It goes without saying that “toxicity” is NOT a perfect description of safety. Other important factors, such as flammability, storage, handling and disposal, need to be included in any safety analysis. Before selecting a solvent, contact a safety expert if you are unfamiliar with these issues and worried about the implications. Whenever the data is available, MicroCare uses ACGIH toxicity ratings. When that data is not available, MicroCare uses the toxicity ratings assigned by the solvent manufacturer. If that is not available, MicroCare lists all the toxicity data on the ingredients of each solvent within the MSDS sheet.
Good Solvent Choices with High TLV Ratings
If you like alcohol cleaning, we recommend Alcohol-Enhanced Flux Remover – ProClean™ (#MCC-PRO) which is a blend of three alcohols. It offers stronger cleaning than IPA with an improved safety rating of 568 ppm.
The No-Clean Flux Remover – VeriClean™ (#MCC-DC1) has a TLV of 200 ppm which sounds a bit on the low side, but in this case the TLV doesn’t tell the whole story. VeriClean™ is a remarkable solvent, based on siloxanes, and it is highly effective on most “no clean” fluxes and pastes. It is unique in that the raw material is quartz, also known as sand. (Yep, we mean S-A-N-D, as in high tide, sunburn and beach blanket bingo.) As for safety, the SDS sheet for the raw material says “No first aid should be required.” You don’t get much safer than that.
The nonflammable choices improve on worker safety even more. Choices like the General Purpose Flux Remover (#MCC-FRC), Heavy Duty Flux Remover – SuprClean™ (#MCC- SPR), the Lead-Free Flux Remover – PowerClean™ (#MCC-PW2) and so on) have very good toxicity ratings. Most of them have assigned TLV ratings in the range of 200 ppm. But in addition to being relatively safe they also are nonflammable. They dry quickly, have very little odor, have excellent materials compatibility profiles and some of them are azeotropes and so they can be used in heated cleaning systems.

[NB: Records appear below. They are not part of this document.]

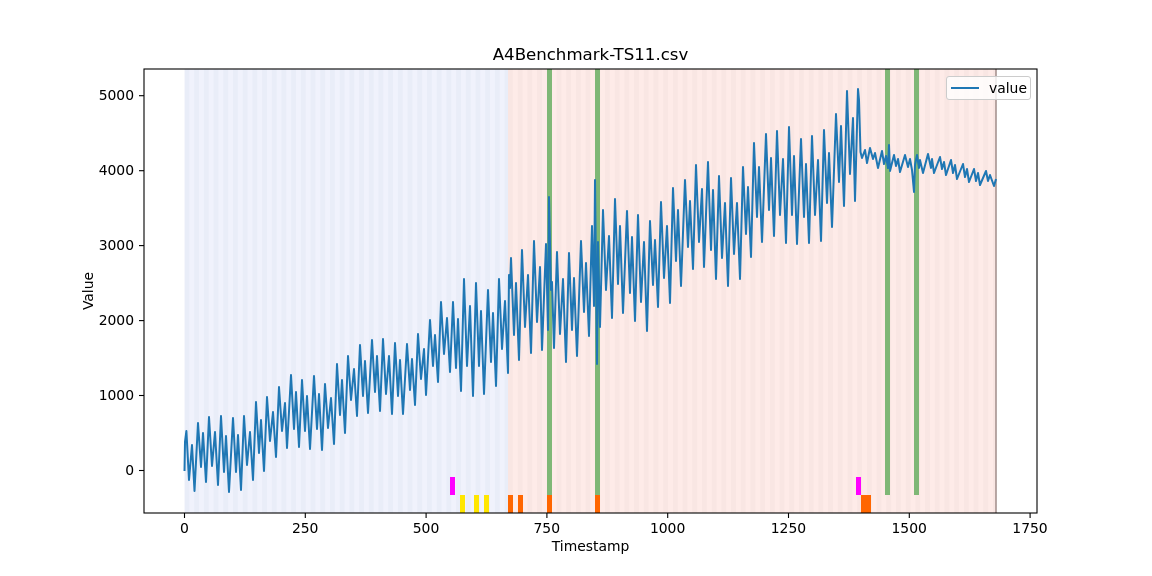
<!DOCTYPE html>
<html lang="en">
<head>
<meta charset="utf-8">
<title>A4Benchmark-TS11.csv</title>
<style>
:root {
  --ink: #000;
  --paper: #fff;
  --series: #1f77b4;
  --train: #f0f2fc;
  --train-stripe: #e9edf8;
  --test: #feebe8;
  --test-stripe: #f9e6e3;
  --anomaly: #7fb776;
  --magenta: #f0f;
  --yellow: #ffe600;
  --orange: #ff6600;
  --end: #a08c8a;
  --legend-edge: #ccc;
}
* { box-sizing: border-box; }
html, body { margin: 0; overflow: hidden; }
body { width: 1152px; height: 576px; background: var(--paper); }
.figure {
  position: relative;
  width: 1152px; height: 576px; margin: 0;
  display: grid;
  grid-template-columns: 144px 893px 115px;
  grid-template-rows: 69px 444px 63px;
  font: 13.9px/16px "DejaVu Sans", sans-serif;
  color: var(--ink);
}
.title {
  grid-area: 1 / 2; align-self: end;
  margin: 0; padding-bottom: 4px;
  font-size: 16.6px; font-weight: 400; line-height: 20px; text-align: center;
}
.plot { grid-area: 2 / 2; display: block; width: 893px; height: 444px; overflow: visible; }
.y-axis { grid-area: 2 / 1; display: flex; justify-content: flex-end; padding-right: 10px; }
.y-ticks { display: flex; flex-direction: column; margin: -11px 0 0; padding: 0; list-style: none; }
.y-ticks li { flex: 0 0 74.96px; display: flex; align-items: center; justify-content: flex-end; }
.y-label { position: absolute; left: 48px; top: 283px; width: 80px; text-align: center; transform: rotate(-90deg); }
.x-axis { grid-area: 3 / 2; padding-top: 7px; }
.x-ticks { display: flex; margin: 0 0 0 -20px; padding: 0; list-style: none; }
.x-ticks li { flex: 0 0 120.8px; text-align: center; }
.x-label { margin: 2px 0 0; text-align: center; }
.legend {
  grid-area: 2 / 2; justify-self: end; align-self: start;
  position: relative;
  display: flex; align-items: center; gap: 10px;
  width: 85px; height: 24px; margin: 7px 6px 0 0; padding: 0 4px;
  background: rgba(255,255,255,.8); border: 1px solid var(--legend-edge); border-radius: 3px;
}
.legend-line { flex: 0 0 28px; height: 2px; background: var(--series); }
</style>
</head>
<body>
<figure class="figure">
  <h1 class="title">A4Benchmark-TS11.csv</h1>

  <div class="y-axis">
    <ol class="y-ticks">
      <li>5000</li><li>4000</li><li>3000</li><li>2000</li><li>1000</li><li>0</li>
    </ol>
    <div class="y-label">Value</div>
  </div>

  <svg class="plot" viewBox="144 69 893 444" role="img" aria-label="Line chart of value against timestamp">
    <defs>
      <pattern id="train-stripes" x="184.5" y="69" width="9.7" height="10" patternUnits="userSpaceOnUse">
        <rect width="9.7" height="10" fill="var(--train)"/>
        <rect width="4.8" height="10" fill="var(--train-stripe)"/>
      </pattern>
      <pattern id="test-stripes" x="508" y="69" width="9.7" height="10" patternUnits="userSpaceOnUse">
        <rect width="9.7" height="10" fill="var(--test)"/>
        <rect width="4.8" height="10" fill="var(--test-stripe)"/>
      </pattern>
      <rect id="marker" width="5" height="18"/>
      <rect id="anomaly-bar" y="69" width="5" height="426"/>
      <path id="x-tick" d="M0 513v5"/>
      <path id="y-tick" d="M139 0h5"/>
    </defs>

    <g id="spans">
      <rect x="184.5" y="69" width="324" height="444" fill="url(#train-stripes)"/>
      <rect x="508" y="69" width="488" height="444" fill="url(#test-stripes)"/>
      <path d="M996 69V513" stroke="var(--end)" stroke-width="1.5"/>
    </g>

    <g id="anomalies" fill="var(--anomaly)">
      <use href="#anomaly-bar" x="547"/>
      <use href="#anomaly-bar" x="595"/>
      <use href="#anomaly-bar" x="885"/>
      <use href="#anomaly-bar" x="914"/>
    </g>

    <g id="magenta-markers" fill="var(--magenta)">
      <use href="#marker" x="450" y="477"/>
      <use href="#marker" x="856" y="477"/>
    </g>
    <g id="yellow-markers" fill="var(--yellow)">
      <use href="#marker" x="460" y="495"/>
      <use href="#marker" x="474" y="495"/>
      <use href="#marker" x="484" y="495"/>
    </g>
    <g id="orange-markers" fill="var(--orange)">
      <use href="#marker" x="508" y="495"/>
      <use href="#marker" x="518" y="495"/>
      <use href="#marker" x="547" y="495"/>
      <use href="#marker" x="595" y="495"/>
      <use href="#marker" x="861" y="495"/>
      <use href="#marker" x="866" y="495"/>
    </g>

    <polyline id="value-series" fill="none" stroke="var(--series)" stroke-width="2" stroke-linejoin="round" points="184.5,471 185,442 186.4,431 189,480 192,445 194.5,491
198,423 201,467 203,433 206,482 209,417 212,466 215,432 218,485
221,416 224,472 226,436 229,492 233,418 236,472 238,435 241,490
244,416 247,465 250,432 253,480 256,402 259,453 261,420 264,471
267,397 270,441 273,412 276,457 279,387 282,431 285,403 287,448
291,375 294,429 296,392 299,447 302,380 305,431 307,396 310,449
314,376 317,429 319,394 322,450 325,384 328,428 331,398 334,444
337,364 340,415 342,380 345,433 348,356 351,400 354,369 357,416
360,345 363,396 365,361 368,413 372,340 375,392 377,356 380,411
383,339 386,394 389,356 392,414 395,343 398,396 400,360 403,414
407,344 410,390 412,359 415,405 418,334 421,379 424,349 426,395
430,320 433,366 435,335 438,382 441,302 444,354 447,318 450,372
453,302 456,368 458,319 461,391 464,279 467,366 470,306 473,396
476,283 479,366 481,311 484,394 488,290 491,362 493,313 496,386
499,279 502,349 505,301 508,373
509,275 510,288 511,258 514,335 516,283 519,360
522,250 525,327 528,275 531,353 534,241 537,322 540,267 542,350
546,244 548,330 549,197 551,290 552,282 554,348
557,252 560,334 563,279 566,362 569,253 572,330 574,278 577,356
581,241 584,312 586,263 589,336 592,226 594,306 595,180 597,364 598,242 600,327
603,210 606,290 609,236 612,318 615,199 618,284 620,226 623,313
627,211 630,293 632,237 635,321 638,215 641,302 644,242 647,331
650,221 653,285 655,240 658,307 661,202 664,278 667,226 670,303
673,188 676,261 678,210 681,286 685,180 688,247 690,201 693,269
696,165 699,242 702,189 704,267 708,162 711,250 713,190 716,279
719,176 722,258 725,203 728,286 731,178 734,254 737,203 740,279
743,167 746,234 748,187 751,257 754,143 757,217 759,167 762,242
766,134 769,210 771,158 774,236 777,131 780,215 783,159 786,243
789,127 792,215 794,156 797,244 801,139 804,217 806,164 809,243
812,136 815,215 818,160 821,241 824,130 827,203 829,153 832,227
836,114 839,182 841,126 844,206 847,91 850,174 853,118 855,201
858,89 859,100 860.5,152 862,158 865,150 867,163 870,148 873,159 875,153 878,168
882,151 884,164 886,156 888,168 889,145 890,171 894,155 896,166 898,159 900,172
905,155 908,167 910,159 912,170 914,192 915,165 917,155 919,168 920,160 923,173
928,154 931,168 932,159 934,173 940,157 942,169 944,162 946,175
951,160 953,173 955,165 957,179 963,164 965,177 967,169 969,182
974,169 976,181 978,173 980,185 986,171 988,181 990,175 994,186 996,179"/>

    <g id="axes" fill="none" stroke="var(--ink)" stroke-width="1.1">
      <rect x="144" y="69" width="893" height="444"/>
      <use href="#x-tick" x="184.5"/>
      <use href="#x-tick" x="305.3"/>
      <use href="#x-tick" x="426.1"/>
      <use href="#x-tick" x="546.9"/>
      <use href="#x-tick" x="667.7"/>
      <use href="#x-tick" x="788.5"/>
      <use href="#x-tick" x="909.3"/>
      <use href="#x-tick" x="1030.1"/>
      <use href="#y-tick" y="95.7"/>
      <use href="#y-tick" y="170.7"/>
      <use href="#y-tick" y="245.6"/>
      <use href="#y-tick" y="320.6"/>
      <use href="#y-tick" y="395.5"/>
      <use href="#y-tick" y="470.5"/>
    </g>
  </svg>

  <div class="legend"><span class="legend-line"></span><span>value</span></div>

  <div class="x-axis">
    <ol class="x-ticks">
      <li>0</li><li>250</li><li>500</li><li>750</li><li>1000</li><li>1250</li><li>1500</li><li>1750</li>
    </ol>
    <p class="x-label">Timestamp</p>
  </div>
</figure>
</body>
</html>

Specific details about each product and its toxicity ratings can be found on every product specification sheet and in every safety data sheet (SDS) as published in this site.
MicroCare also recommends companies improve safety by improving the cleaning processes. This means to create a workplace environment where people use less solvent. MicroCare recommends using the TriggerGrip™ dispenser. in detailed field trials, the TriggerGrip™ dispensing system kept solvent vapors down to about 15 ppm, which improves worker safety. With the TriggerGrip™ dispensing system you will always use less solvent, get less on your hands, less in your lungs and less in your eyes. In this case, less is more — much, much more.